Closing the School Discipline Gap: Equitable Remedies for Excessive Exclusion
Closing the School Discipline Gap: Equitable Remedies for Excessive Exclusion, edited by Daniel Losen of The Center for Civil Rights Remedies at the UCLA Civil Rights Project (CRP/CCRR), looks at disciplinary policies and practices in school that result in disparities, and provides remedies that may be enacted at federal, state, and district levels. Educators remove over 3.45 million students from school annually for disciplinary reasons, despite strong evidence that school suspension policies are harmful to students. The research presented in this volume demonstrates that disciplinary policies and practices that schools control directly exacerbate today's profound inequities in educational opportunity and outcomes. Part I explores how suspensions flow along the lines of race, gender, and disability status. Part II examines potential remedies that show great promise, including a district-wide approach in Cleveland, Ohio, aimed at social and emotional learning strategies.
“Closing the School Discipline Gap can make an enormous difference in reducing disciplinary exclusions across the country. This book not only exposes unsound practices and their disparate impact on the historically disadvantaged, but provides educators, policymakers, and community advocates with an array of remedies that are proven effective or hold great promise.

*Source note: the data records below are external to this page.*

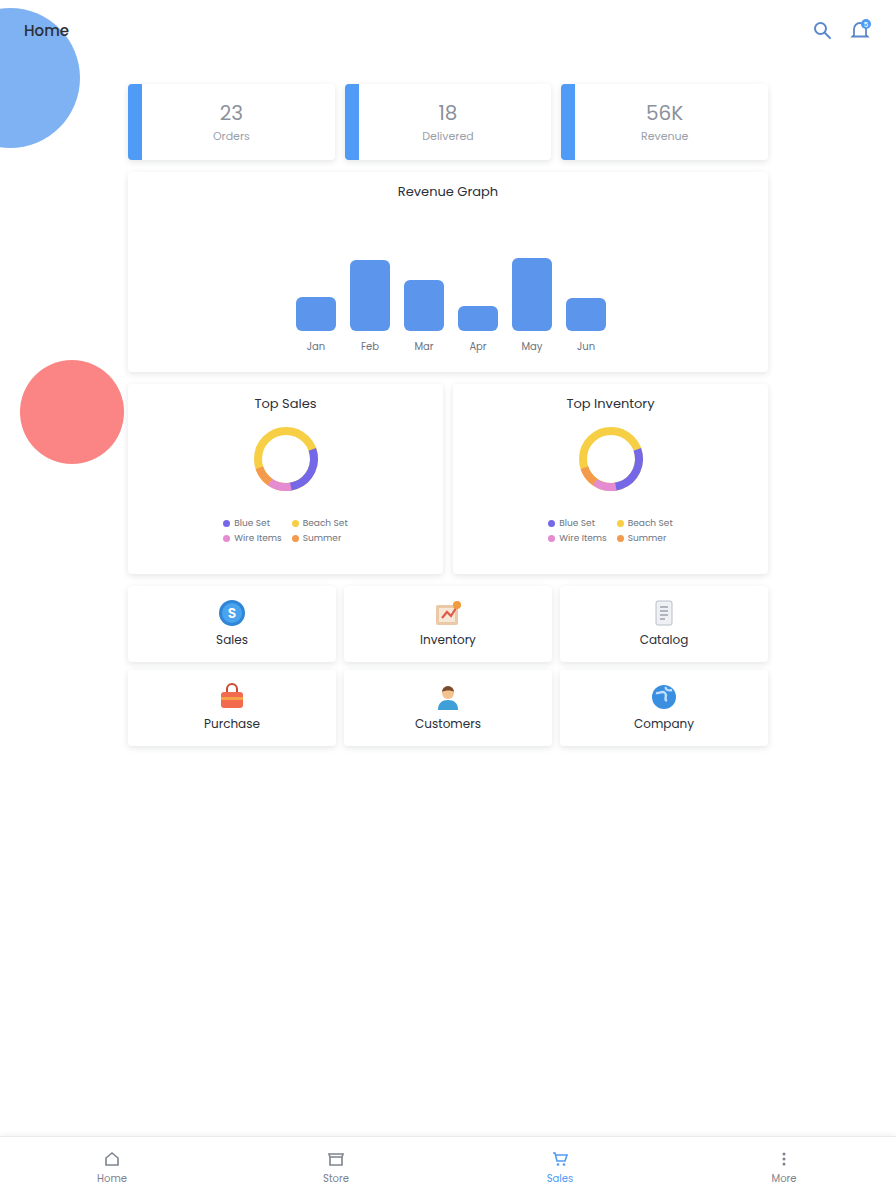
<!DOCTYPE html>
<html lang="en">
<head>
<meta charset="utf-8">
<title>Home Dashboard</title>
<link href="https://fonts.googleapis.com/css2?family=Poppins:wght@400;500;600&display=swap" rel="stylesheet">
<style>
:root{
  --bg:#ffffff;
  --ink:#2b2f38;
  --muted:#9aa0aa;
  --line:#e8eaee;
  --accent:#4f9bf5;
  --bar:#5c96ec;
  --deco-blue:#7fb2f2;
  --deco-red:#fb8484;
  --ring-yellow:#f6cf45;
  --ring-orange:#f39a4c;
  --ring-purple:#7468e8;
  --ring-pink:#e58bd2;
  --shadow:0 2px 6px rgba(30,40,60,.12);
}
*{box-sizing:border-box;margin:0;padding:0}
html,body{width:896px;height:1200px;overflow:hidden;background:var(--bg);font-family:"Poppins",sans-serif;color:var(--ink)}
.screen{position:relative;width:896px;height:1200px}
.deco{position:absolute}
.deco-blue{left:-60px;top:8px}
.deco-red{left:20px;top:360px}
.topbar{position:absolute;left:0;right:0;top:0;height:60px;display:flex;align-items:center;justify-content:space-between;padding:0 24px;font-size:15px;font-weight:500;z-index:2}
.topbar-actions{display:flex;gap:16px;align-items:center}
.content{position:absolute;left:128px;width:640px;top:84px}
.stats{display:grid;grid-template-columns:repeat(3,1fr);gap:10px}
.stat{position:relative;height:76px;background:#fff;box-shadow:var(--shadow);border-radius:4px;text-align:center;padding-top:14px;overflow:hidden}
.stat::before{content:"";position:absolute;left:0;top:0;bottom:0;width:14px;background:var(--accent)}
.stat-value{font-size:20px;color:#8b919b}
.stat-label{font-size:11px;color:var(--muted)}
.panel{background:#fff;box-shadow:var(--shadow);border-radius:4px;margin-top:12px;text-align:center}
.panel-title{font-size:13px;padding-top:10px}
.revenue{height:200px}
.split{display:grid;grid-template-columns:1fr 1fr;gap:10px;margin-top:12px}
.split .panel{margin-top:0;height:190px}
.legend{display:grid;grid-template-columns:auto auto;gap:2px 10px;justify-content:center;font-size:9px;color:#6d7380;margin-top:6px}
.legend span{display:flex;align-items:center;gap:4px}
.legend i{width:7px;height:7px;border-radius:50%;display:inline-block}
.tiles{display:grid;grid-template-columns:repeat(3,1fr);gap:8px;margin-top:12px}
.tile{height:76px;background:#fff;box-shadow:var(--shadow);border-radius:4px;display:flex;flex-direction:column;align-items:center;justify-content:center;gap:4px;font-size:12px}
.navbar{position:absolute;left:0;right:0;bottom:0;height:64px;border-top:1px solid var(--line);display:grid;grid-template-columns:repeat(4,1fr);box-shadow:0 -2px 6px rgba(0,0,0,.05)}
.nav-item{display:flex;flex-direction:column;align-items:center;justify-content:center;gap:3px;font-size:10px;color:#7d838e;text-decoration:none}
.nav-item.active{color:var(--accent)}
</style>
</head>
<body>
<main class="screen">
  <svg class="deco deco-blue" width="140" height="140" aria-hidden="true"><circle cx="70" cy="70" r="70" fill="var(--deco-blue)"/></svg>
  <svg class="deco deco-red" width="104" height="104" aria-hidden="true"><circle cx="52" cy="52" r="52" fill="var(--deco-red)"/></svg>

  <header class="topbar">
    <span>Home</span>
    <div class="topbar-actions">
      <svg width="20" height="20" viewBox="0 0 20 20" aria-label="Search"><circle cx="8.5" cy="8.5" r="5.5" fill="none" stroke="#5a88c9" stroke-width="2"/><path d="M13 13l5 5" stroke="#5a88c9" stroke-width="2" stroke-linecap="round"/></svg>
      <svg width="24" height="24" viewBox="0 0 24 24" aria-label="Notifications"><path d="M6 17V11a6 6 0 0 1 12 0v6l1.5 1.5h-15z" fill="none" stroke="#5a88c9" stroke-width="1.8"/><circle cx="18" cy="6" r="5" fill="var(--accent)"/><text x="18" y="8.5" font-size="7" fill="#fff" text-anchor="middle" font-family="Poppins,sans-serif">5</text></svg>
    </div>
  </header>

  <section class="content">
    <div class="stats">
      <div class="stat"><div class="stat-value">23</div><div class="stat-label">Orders</div></div>
      <div class="stat"><div class="stat-value">18</div><div class="stat-label">Delivered</div></div>
      <div class="stat"><div class="stat-value">56K</div><div class="stat-label">Revenue</div></div>
    </div>

    <div class="panel revenue">
      <div class="panel-title">Revenue Graph</div>
      <svg width="640" height="170" viewBox="0 0 640 170" font-family="Poppins,sans-serif" font-size="10" fill="#6d7380" text-anchor="middle">
        <g fill="var(--bar)">
          <rect x="168" y="95" width="40" height="34" rx="6"/>
          <rect x="222" y="58" width="40" height="71" rx="6"/>
          <rect x="276" y="78" width="40" height="51" rx="6"/>
          <rect x="330" y="104" width="40" height="25" rx="6"/>
          <rect x="384" y="56" width="40" height="73" rx="6"/>
          <rect x="438" y="96" width="40" height="33" rx="6"/>
        </g>
        <text x="188" y="148">Jan</text><text x="242" y="148">Feb</text><text x="296" y="148">Mar</text>
        <text x="350" y="148">Apr</text><text x="404" y="148">May</text><text x="458" y="148">Jun</text>
      </svg>
    </div>

    <svg width="0" height="0" style="position:absolute">
      <defs>
        <g id="donut">
          <circle r="28" fill="none" stroke="var(--ring-yellow)" stroke-width="8"/>
          <circle r="28" fill="none" stroke="var(--ring-purple)" stroke-width="8" stroke-dasharray="50 126" transform="rotate(-20)"/>
          <circle r="28" fill="none" stroke="var(--ring-pink)" stroke-width="8" stroke-dasharray="22 154" transform="rotate(80)"/>
          <circle r="28" fill="none" stroke="var(--ring-orange)" stroke-width="8" stroke-dasharray="18 158" transform="rotate(125)"/>
        </g>
      </defs>
    </svg>

    <div class="split">
      <div class="panel">
        <div class="panel-title">Top Sales</div>
        <svg width="90" height="90" viewBox="-45 -45 90 90"><use href="#donut"/></svg>
        <div class="legend">
          <span><i style="background:var(--ring-purple)"></i>Blue Set</span><span><i style="background:var(--ring-yellow)"></i>Beach Set</span>
          <span><i style="background:var(--ring-pink)"></i>Wire Items</span><span><i style="background:var(--ring-orange)"></i>Summer</span>
        </div>
      </div>
      <div class="panel">
        <div class="panel-title">Top Inventory</div>
        <svg width="90" height="90" viewBox="-45 -45 90 90"><use href="#donut"/></svg>
        <div class="legend">
          <span><i style="background:var(--ring-purple)"></i>Blue Set</span><span><i style="background:var(--ring-yellow)"></i>Beach Set</span>
          <span><i style="background:var(--ring-pink)"></i>Wire Items</span><span><i style="background:var(--ring-orange)"></i>Summer</span>
        </div>
      </div>
    </div>

    <div class="tiles">
      <div class="tile">
        <svg width="28" height="28" viewBox="0 0 28 28"><circle cx="14" cy="14" r="13" fill="#2f86d6"/><circle cx="14" cy="14" r="10" fill="#4aa3ee"/><text x="14" y="19" font-size="14" font-weight="600" fill="#fff" text-anchor="middle" font-family="Poppins,sans-serif">S</text></svg>
        Sales
      </div>
      <div class="tile">
        <svg width="30" height="28" viewBox="0 0 30 28"><rect x="3" y="6" width="22" height="20" rx="2" fill="#e9c9a8"/><rect x="6" y="9" width="16" height="14" fill="#f7e7d6"/><path d="M9 19l5-6 4 4 5-8" stroke="#e05a4a" stroke-width="2.2" fill="none"/><circle cx="24" cy="6" r="4" fill="#f29a3e"/></svg>
        Inventory
      </div>
      <div class="tile">
        <svg width="26" height="28" viewBox="0 0 26 28"><rect x="5" y="2" width="16" height="24" rx="2" fill="#eef0f4" stroke="#b8bec8"/><path d="M9 8h8M9 12h8M9 16h8M9 20h5" stroke="#9aa2ae" stroke-width="1.5"/></svg>
        Catalog
      </div>
      <div class="tile">
        <svg width="28" height="28" viewBox="0 0 28 28"><rect x="3" y="9" width="22" height="16" rx="3" fill="#f26b4f"/><path d="M9 9V6a5 5 0 0 1 10 0v3" stroke="#c94a33" stroke-width="2" fill="none"/><rect x="3" y="14" width="22" height="3" fill="#f6a347"/></svg>
        Purchase
      </div>
      <div class="tile">
        <svg width="28" height="28" viewBox="0 0 28 28"><path d="M4 27c0-7 4-10 10-10s10 3 10 10z" fill="#3f9fd8"/><circle cx="14" cy="10" r="6" fill="#f4c28f"/><path d="M8 9a6 6 0 0 1 12 0c-2-2-9-2-12 0z" fill="#7a4a2a"/></svg>
        Customers
      </div>
      <div class="tile">
        <svg width="28" height="28" viewBox="0 0 28 28"><circle cx="14" cy="14" r="12" fill="#3a8fe0"/><path d="M6 10c4 1 6-3 9 0s-2 6 2 8M16 4c-1 3 3 4 6 3" stroke="#bfe0ff" stroke-width="2.4" fill="none"/></svg>
        Company
      </div>
    </div>
  </section>

  <nav class="navbar">
    <a class="nav-item" href="#"><svg width="18" height="18" viewBox="0 0 18 18"><path d="M3 8l6-5 6 5v7H3z" fill="none" stroke="currentColor" stroke-width="1.6"/></svg>Home</a>
    <a class="nav-item" href="#"><svg width="18" height="18" viewBox="0 0 18 18"><path d="M3 7h12v8H3zM2 4h14l-1 3H3z" fill="none" stroke="currentColor" stroke-width="1.6"/></svg>Store</a>
    <a class="nav-item active" href="#"><svg width="18" height="18" viewBox="0 0 18 18"><path d="M2 3h2l2 8h8l2-6H5" fill="none" stroke="currentColor" stroke-width="1.6"/><circle cx="7" cy="14.5" r="1.3" fill="currentColor"/><circle cx="13" cy="14.5" r="1.3" fill="currentColor"/></svg>Sales</a>
    <a class="nav-item" href="#"><svg width="18" height="18" viewBox="0 0 18 18"><circle cx="9" cy="4" r="1.5" fill="currentColor"/><circle cx="9" cy="9" r="1.5" fill="currentColor"/><circle cx="9" cy="14" r="1.5" fill="currentColor"/></svg>More</a>
  </nav>
</main>
</body>
</html>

Educators, communities, and students alike can benefit from the promising interventions and well-grounded recommendations.”
—Linda Darling-Hammond, Charles E. Ducommun Professor of Education, Stanford University
Closing the School Discipline Gap, published by Teachers College Press, is a call for action in an area where public schools can and should make powerful improvements, in a relatively short period of time.
- Shows the academic and social costs of excessive disciplinary exclusion.
- Examines school policies and practices that lead generations of African-American and Latino youth into the school-to-prison pipeline.
- Offers evidence-based interventions for reducing excessive and disparate out-of-school suspensions.
- Connects research to real changes that can be made to federal, state, and district policies.
Contributors include: Robert Balfanz, Jamilia Blake, Dewey Cornell, Jeremy D. Finn, Thalia González, Anne Gregory, Daniel J. Losen, David M. Osher, Russell J. Skiba, Ivory A. Toldson
Closing the School Discipline Gap: Equitable Remedies for Excessive Exclusion may be purchased from the Civil Rights Project or at Teachers College Press.
For a limited time, your tax-deductible donation of $100 or more to the Civil Rights Project will be rewarded with a copy of Closing the School Discipline Gap (supplies limited).
You can donate on-line or send a check payable to "UC Regents" to:
UCLA Civil Rights Project, 3323 Moore Hall, Box 951521, Los Angeles, CA 90095.
About the Center for Civil Rights Remedies
The Center for Civil Rights Remedies (CCRR) is an initiative at the UCLA Civil Rights Project that began in the summer of 2011. The CCRR Remedies is dedicated to improving educational opportunities and outcomes for children from subgroups who have been discriminated against historically due to their race/ethnicity, and who are frequently subjected to exclusionary practices such as disciplinary removal, over-representation in special education, and reduced access to a college-bound curriculum. Special projects on the School-to-Prison Pipeline and Racial Inequity in Special Education are supported by the Atlantic Philanthropies and The California Endowment and carried out in collaboration with several partner organizations.